This page contains instructions for setting up only the interpreter and other command-line tools. This is a much simpler installation than setting up the web server, which is described in Web Server Installation.
Note that Python 3.5 or higher is required in all cases. If your system defaults to Python 2.x, you probably need to use pip3 instead of pip. Notable culprits here are Raspbian and Debian. This is likely to be the problem if you get the message Could not find a version that satisfies the requirement bardolph.
Because the Bardolph wheel designates lifxlan as a dependency, it may also be downloaded and installed.
pip install bardolph
After this intallation, the lsc, lsrun, and lscap commands will be available in your .local/bin directory. In addition, if you’re planning on embedding scripts in your own Python program, the Bardolph support code will be importable.
To get a copy of the sample script files, you should get the full source tree.
git clone https://github.com/al-fontes-jr/bardolph
Alternative: Build and Install¶
You can use this process if you want to build from source and install the local package. In this case, you should still use pip as your package manager, so that you can use it later to remove your build and clean out unwanted files.
To do this, you need to have setuptools installed.
With setuptools on your system:
pip install lifxlan git clone https://github.com/al-fontes-jr/bardolph cd bardolph python setup.py sdist bdist_wheel pip install --no-index --find-links ./dist bardolph
Note that the invocation of setup.py creates the dist directory. Within that directory, it creates a .whl file containing the new package. When you run pip, it finds that file and installs it. You need to install lifxlan manually because the installation of bardolph is limited to local files.
When you get a newer release of the code, you can upgrade it with:
python setup.py bdist pip install --upgrade --no-index --find-links ./dist bardolph
Testing the Installation¶
The lsrun, lscap, and lsc commands are small Python programs that are installed in .local/bin in your home directory, such as:
because of this, you’ll probably want to add ~/.local/bin to your PATH.
A more brute-force method is to use sudo pip when installing, which makes the commands available to every user with no changes to the path. However, that has a system-wide effect that you probably want to avoid. Another alternative is to use virtualenv.
To do a quick sanity check:
This should display a help screen. To make sure Bardolph is able to access your actual bulbs:
This will discover the lights on the network and output a plain-text report with the state of each light it finds.
The source distribution includes some examples in a directory named scripts. For example:
To run a script without attempting to access any lights (for example, if you don’t have any), use the “fakes” option:
lsrun -f scripts/on-all.ls
pip uninstall bardolph
This will work whether you installed a downloaded package, or built and installed a package locally.
Modifying the Configuration¶
Under most conditions, there should be no need to modify the configuration. However, if you need to do so, you have a couple of choices. If you build and install the source code, you can edit bardolph/controller/config_values.py. That file contains all of the default settings.

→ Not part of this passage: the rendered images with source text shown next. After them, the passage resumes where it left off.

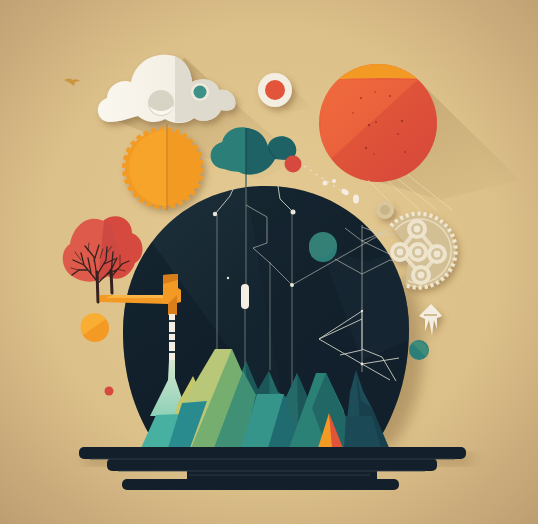
<!DOCTYPE html>
<html lang="en">
<head>
<meta charset="utf-8">
<title>Paper landscape illustration</title>
<style>
:root{--sand:#dfc48c;--sand-edge:#c3a477;--navy:#152733;--navy-deep:#13202b;--teal:#2c7f78;--teal-dark:#1f6266;--orange:#f39a24;--amber:#f9ae33;--red:#e2543a;--coral:#d6493f;--cream:#f3eee1;--thread:#cfd0c4}
html,body{margin:0;padding:0;overflow:hidden;background:var(--sand)}
svg{display:block;width:538px;height:524px}
.navy{fill:var(--navy)}.base{fill:var(--navy-deep)}
.teal{fill:var(--teal)}.teal-dark{fill:var(--teal-dark)}
.orange{fill:var(--orange)}.amber{fill:var(--amber)}
.red{fill:var(--red)}.coral{fill:var(--coral)}.cream{fill:var(--cream)}
.thread{fill:none;stroke:var(--thread);stroke-width:.9;stroke-linejoin:round}
.faint{opacity:.5}
.branch{fill:none;stroke:#35211f;stroke-linecap:round}
</style>
</head>
<body>
<svg viewBox="0 0 538 524" role="img" aria-label="Paper-cut landscape with mountains, clouds, sun, gears and a dark globe">
<defs>
<radialGradient id="backdrop" cx=".5" cy=".48" r=".72">
<stop offset="0" stop-color="#e5cb93"/><stop offset=".6" stop-color="#dcc089"/><stop offset="1" stop-color="#bd9e72"/>
</radialGradient>
<linearGradient id="globe-fill" x1="0" y1="0" x2="1" y2="1">
<stop offset="0" stop-color="#1d303a"/><stop offset=".5" stop-color="#14242f"/><stop offset="1" stop-color="#13222d"/>
</linearGradient>
<linearGradient id="planet-fill" x1="0" y1="0" x2="1" y2="1">
<stop offset="0" stop-color="#f0683a"/><stop offset="1" stop-color="#da4a3a"/>
</linearGradient>
<linearGradient id="long-shadow" x1="0" y1="0" x2="1" y2="1">
<stop offset="0" stop-color="#7d5f35" stop-opacity=".5"/><stop offset="1" stop-color="#7d5f35" stop-opacity="0"/>
</linearGradient>
<linearGradient id="cloud-fill" x1="0" y1="0" x2="1" y2="0">
<stop offset="0" stop-color="#faf7ef"/><stop offset="1" stop-color="#efe9dc"/>
</linearGradient>
<linearGradient id="flask-fill" x1="0" y1="0" x2="0" y2="1">
<stop offset="0" stop-color="#d5e7cf"/><stop offset="1" stop-color="#8fd0b8"/>
</linearGradient>
<filter id="soft" x="-30%" y="-30%" width="160%" height="160%"><feGaussianBlur stdDeviation="7"/></filter>
<filter id="drop" x="-30%" y="-30%" width="170%" height="170%"><feDropShadow dx="3" dy="4" stdDeviation="3" flood-color="#6b4c22" flood-opacity=".4"/></filter>
<clipPath id="planet-clip"><circle cx="378" cy="123" r="59"/></clipPath>
<clipPath id="globe-clip"><path id="globe-shape" d="M158 448C135 415 123 377 123 331C123 249 185 186 266 186C347 186 409 249 409 329C409 376 396 414 374 448Z"/></clipPath>
<g id="ring"><circle r="10" fill="#eee4cc"/><circle r="6" fill="#d2c19b"/><circle r="3.4" fill="#f0e7d2"/></g>
</defs>

<rect id="background" width="538" height="524" fill="url(#backdrop)"/>

<g id="cast-shadows">
<path d="M185 58L240 108L300 160L260 180L110 118Z" fill="url(#long-shadow)" opacity=".55"/>
<path d="M420 82L520 180L440 200L345 172Z" fill="url(#long-shadow)" opacity=".6"/>
<path d="M402 270C438 320 425 410 390 448H360Z" fill="#7d5f35" opacity=".4" filter="url(#soft)"/>
<path d="M285 80L312 108L290 112L262 98Z" fill="url(#long-shadow)" opacity=".4"/>
</g>

<g id="bird" fill="#c9963f"><path d="M64 80Q69 77 73 80Q77 78 80 81L75 82L74 86L70 83Z"/></g>

<g id="planet">
<circle cx="378" cy="123" r="59" fill="url(#planet-fill)"/>
<g clip-path="url(#planet-clip)">
<path class="orange" d="M319 60H438V80Q390 76 319 80Z"/>
<path d="M418 79L440 90V190H345L326 164Z" fill="#c93d37" opacity=".22"/>
<path d="M319 80H418L322 166Z" fill="#f47a42" opacity=".25"/>
</g>
<g fill="#a8342c"><circle cx="361" cy="98" r="1"/><circle cx="375" cy="92" r=".8"/><circle cx="390" cy="96" r="1"/><circle cx="369" cy="125" r="1.2"/><circle cx="376" cy="122" r="1"/><circle cx="402" cy="121" r="1.2"/><circle cx="398" cy="134" r="1"/><circle cx="366" cy="148" r="1.2"/><circle cx="405" cy="152" r="1"/><circle cx="374" cy="154" r=".8"/><circle cx="353" cy="113" r=".8"/></g>
<path d="M368 180L399 211M388 181L426 216M398 179L437 210M408 175L452 210" fill="none" stroke="#eee0bd" stroke-width=".8" opacity=".7"/>
</g>

<g id="target" filter="url(#drop)"><circle class="cream" cx="275" cy="90" r="17"/><circle cx="275" cy="90" r="10" class="red"/></g>

<g id="white-cloud" filter="url(#drop)">
<path d="M110 122C96 122 93 103 107 98C107 86 121 78 131 82C135 62 153 53 168 55C182 56 191 67 192 82C203 76 217 80 219 90C230 88 237 97 235 106C233 111 227 111 221 110C217 120 203 124 194 118C187 124 174 125 165 119C154 125 144 121 138 116C130 118 120 122 110 122Z" fill="url(#cloud-fill)"/>
<path d="M175 56C185 60 191 69 192 82C203 76 217 80 219 90C230 88 237 97 235 106C233 111 227 111 221 110C217 120 203 124 194 118Q186 123 175 122Z" fill="#d9d5c8" opacity=".75"/>
<circle cx="161" cy="103" r="13" fill="#d8d4c5"/><path d="M149 106A13 13 0 0 0 174 105A17 17 0 0 1 149 106Z" fill="#faf7ee"/>
<circle cx="200" cy="92" r="9" fill="#efeadd"/><circle cx="200" cy="92" r="6.5" fill="#3d9187"/>
</g>

<g id="sun" filter="url(#drop)">
<circle class="orange" cx="163" cy="168" r="38"/>
<circle cx="163" cy="168" r="38.500" fill="none" stroke="#f39a24" stroke-width="5" stroke-dasharray="4.6 3.460"/>
<path class="amber" d="M167 130A38 38 0 0 0 167 206Z" opacity=".6"/>
<path d="M167 124V210" stroke="#c97a1c" stroke-width="1"/>
</g>

<g id="globe">
<use href="#globe-shape" fill="url(#globe-fill)"/>
<g clip-path="url(#globe-clip)">
<path d="M123 240L150 240L230 350L180 450H120Z" fill="#0c1821" opacity=".4"/>
<path d="M246 186H409V448H290Z" fill="#0d1a25" opacity=".25"/>
<path d="M320 245L366 262L409 246V340L362 360Z" fill="#223641" opacity=".25"/>
</g>
</g>

<g id="constellation" class="thread">
<path d="M234 187L230 196L215 214M278 186L280 199L293 212"/>
<path class="faint" d="M217 214V356M246 128V285M245 308V376M292 214V390M270 262V370"/>
<path d="M246 205L267 217V243L253 248L270 263L292 285L362 245L383 233" opacity=".65"/>
<path d="M362 225V372M362 227L383 235L407 232M345 228L362 241L390 229M362 241L408 263M362 274L390 260L409 265M335 259L362 274" opacity=".65"/>
<path d="M362 311L319 339L362 364L399 358M362 311V350L340 355M362 349L382 357L396 381M319 339L362 319M362 364L390 380"/>
<g fill="#e9e5d6" stroke="none"><circle cx="215" cy="214" r="2.200"/><circle cx="293" cy="212" r="2.500"/><circle cx="292" cy="285" r="2"/><circle cx="228" cy="278" r="1.200"/><circle cx="362" cy="311" r="1.200"/><circle cx="362" cy="364" r="1.400"/></g>
</g>
<rect id="pendulum" class="cream" x="241" y="284" width="8" height="25" rx="4"/>

<g id="teal-moon"><circle class="teal" cx="323" cy="248" r="14"/><path d="M309 246A14 14 0 0 1 337 246Q326 262 312 257Q309 252 309 246Z" fill="#347f76"/></g>

<g id="teal-cloud">
<path class="teal" d="M224 169C207 168 206 146 222 142C226 128 240 125 251 129C261 131 266 139 268 147C268 136 286 132 293 142C299 149 296 158 288 160L275 159C267 176 246 177 239 172Q231 172 224 169Z"/>
<path class="teal-dark" d="M246 128C259 129 266 138 268 147C270 135 288 133 294 143C299 151 295 159 288 160L275 159C268 171 258 175 246 174Z"/>
<path d="M268 147Q270 154 276 159" fill="none" stroke="#174e54"/>
<path d="M246 128V188" stroke="#183f48"/>
<circle class="coral" cx="293" cy="164" r="8.500"/>
</g>

<g id="comet-trail" class="cream">
<path d="M304 166L340 190" fill="none" stroke="#f3eee1" stroke-width="1.500" stroke-dasharray="2 5" opacity=".6"/>
<circle cx="325" cy="183" r="2.500"/><circle cx="334" cy="181" r="2"/><ellipse cx="345" cy="192" rx="4" ry="2.500" transform="rotate(30 345 192)"/><ellipse cx="356" cy="199" rx="3" ry="4.500"/>
</g>

<g id="gears" filter="url(#drop)">
<circle cx="385" cy="210" r="9" fill="#d9c69c"/><circle cx="385" cy="210" r="5" fill="#c9b487"/>
<path d="M391 226A37 37 0 1 1 405 285L410 250Z" fill="#d3bf94"/>
<path d="M391 226A37 37 0 1 1 405 285" fill="none" stroke="#f0e7d0" stroke-width="4" stroke-dasharray="3 3"/>
<path d="M395 230A32 32 0 1 1 408 281" fill="none" stroke="#e9dcbf" stroke-width="1.500"/>
<path d="M400 251L417 229L438 254L421 275Z" fill="none" stroke="#eadfc5" stroke-width="4"/>
<use href="#ring" x="417" y="229"/><use href="#ring" x="400" y="252"/><use href="#ring" x="437" y="254"/><use href="#ring" x="421" y="275"/><use href="#ring" x="418" y="252"/>
</g>

<g id="lantern" class="cream" filter="url(#drop)"><path d="M419 316L426 309L431 304L436 309L442 316L437 318V329L434 320L432 335L429 320L425 331V319Z"/><path d="M424 315H437" stroke="#c4ab7b" stroke-width="1.500"/></g>

<g id="small-planets">
<circle class="teal" cx="419" cy="350" r="10"/><path d="M412 343A10 10 0 0 1 426 357Z" fill="#3e8c79"/>
<circle class="orange" cx="95" cy="328" r="14"/><path class="amber" d="M83 335A14 14 0 0 1 106 319Z"/>
<circle class="coral" cx="109" cy="391" r="4.500"/>
</g>

<g id="trees">
<path class="coral" d="M104 220C118 211 132 220 132 233C145 238 146 257 135 263C130 279 114 283 105 274Z"/>
<path d="M72 276C60 268 60 250 70 244C73 226 87 215 101 220C113 222 118 233 115 241C124 251 118 270 108 276C96 284 82 283 72 276Z" fill="#de5a4b"/>
<path d="M104 221C114 224 117 234 115 241C124 251 118 270 108 276Q102 280 98 280Z" fill="#c23d3a" opacity=".55"/>
<g class="branch">
<path d="M98 302L97 272M112 293L111 270" stroke-width="3"/>
<path d="M97 281L84 265L73 260M97 277L94 257L85 246M97 275L106 260L107 247M98 283L111 270L117 258M88 270L79 270L72 275M94 261L99 245M104 264L115 259M84 265L81 253M91 273L88 258M106 275L116 270M112 276L122 264L129 261M111 274L113 252" stroke-width="1.300"/>
<path d="M81 260L75 252M88 251L89 243M106 254L112 246M79 270L71 268M100 258L103 249M117 269L125 271M120 266L120 255" stroke-width=".7"/>
</g>
</g>

<g id="crane">
<path class="orange" d="M100 295H163V275L178 274V288L181 290V302L177 303V315H168V304L100 302Z"/>
<path d="M163 275L178 274V280L163 284ZM168 304L177 295V315H168Z" fill="#d97e1b"/>
<path d="M113 295H163V298H106Z" fill="#fbb547"/>
</g>

<g id="flask">
<rect class="cream" x="169" y="314" width="6" height="65"/>
<path d="M169 321H175M169 333H175M169 341H175M169 352H175" stroke="#26353a" stroke-width="2"/>
<path d="M169 360H175V378L188 416H150L168 380Z" fill="url(#flask-fill)"/>
</g>

<g id="mountains">
<path d="M344 448L350 392L356 370L363 391L372 408L389 448Z" fill="#1d4d58"/>
<path d="M356 370L361 400L372 408L389 448H362Z" fill="#183f4c"/>
<path d="M236 448V385L246 361L258 390L269 371L278 392L286 397L297 373L307 396L310 448Z" fill="#236a69"/>
<path d="M246 361L258 390L269 371L271 448H246ZM297 373L307 396L310 448H299Z" fill="#1b5659"/>
<path d="M177 405L193 376L200 391L209 400L195 448H170Z" fill="#c6c66a"/>
<path d="M183 403L215 349H232L207 448H190Z" fill="#b9c878"/>
<path d="M191 448L232 349L243 374L218 448Z" fill="#76ae70"/>
<path d="M214 448L243 371L256 395L243 448Z" fill="#3f9074"/>
<path d="M141 448L156 415L182 414L169 448Z" fill="#47b0a0"/>
<path d="M168 448L182 403L207 401L190 448Z" fill="#2a8b8e"/>
<path d="M241 448L257 394H284L270 448Z" fill="#36958b"/>
<path d="M268 448L284 394L300 448Z" fill="#206b70"/>
<path d="M289 448L316 373H326L344 411L347 448Z" fill="#2c8176"/>
<path d="M326 373L360 448H327L312 408Z" fill="#206766"/>
<path d="M346 416H372L381 448H344Z" fill="#1b4a56"/>
<path class="orange" d="M318 448L329 413L334 448Z"/><path d="M329 413L343 448H332Z" class="red"/>
</g>

<g id="ground" class="base">
<rect x="84" y="454" width="388" height="10" rx="5" fill="#7d5f35" opacity=".4" filter="url(#soft)"/>
<rect x="79" y="447" width="387" height="12" rx="5"/>
<rect x="107" y="458" width="330" height="13" rx="5"/>
<rect x="187" y="468" width="190" height="14"/>
<rect x="122" y="479" width="277" height="11" rx="5"/>
<path d="M90 459H455M118 471H425" fill="none" stroke="#37434a" stroke-width=".8"/>
<path d="M189 475H370" stroke="#293943" stroke-width="1"/>
</g>
</svg>
</body>
</html>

Alternatively, you can specify a configuration file when starting one of the command-line tools. The lsrun, lsc, and lscapture commands all accept the -c or –config-file option. For example:
lsrun -c config.ini scripts/on-all.ls
In this case, lsrun will first initialize all of its internal settings. It will then read the file config.ini and replace whatever settings are overridden by that file. For example, by default, all logging output is sent to the screen. To override that setting and send output to a file, you could put the following content into config.ini:
[logger] log_file: /var/log/lights.log log_to_console: False
An example file with some candidates for customization are in the source distribution, in the file docs/bardolph.ini. Note that this file is for documentation purposes only; no configuration file outside of the default Python code should be necessary.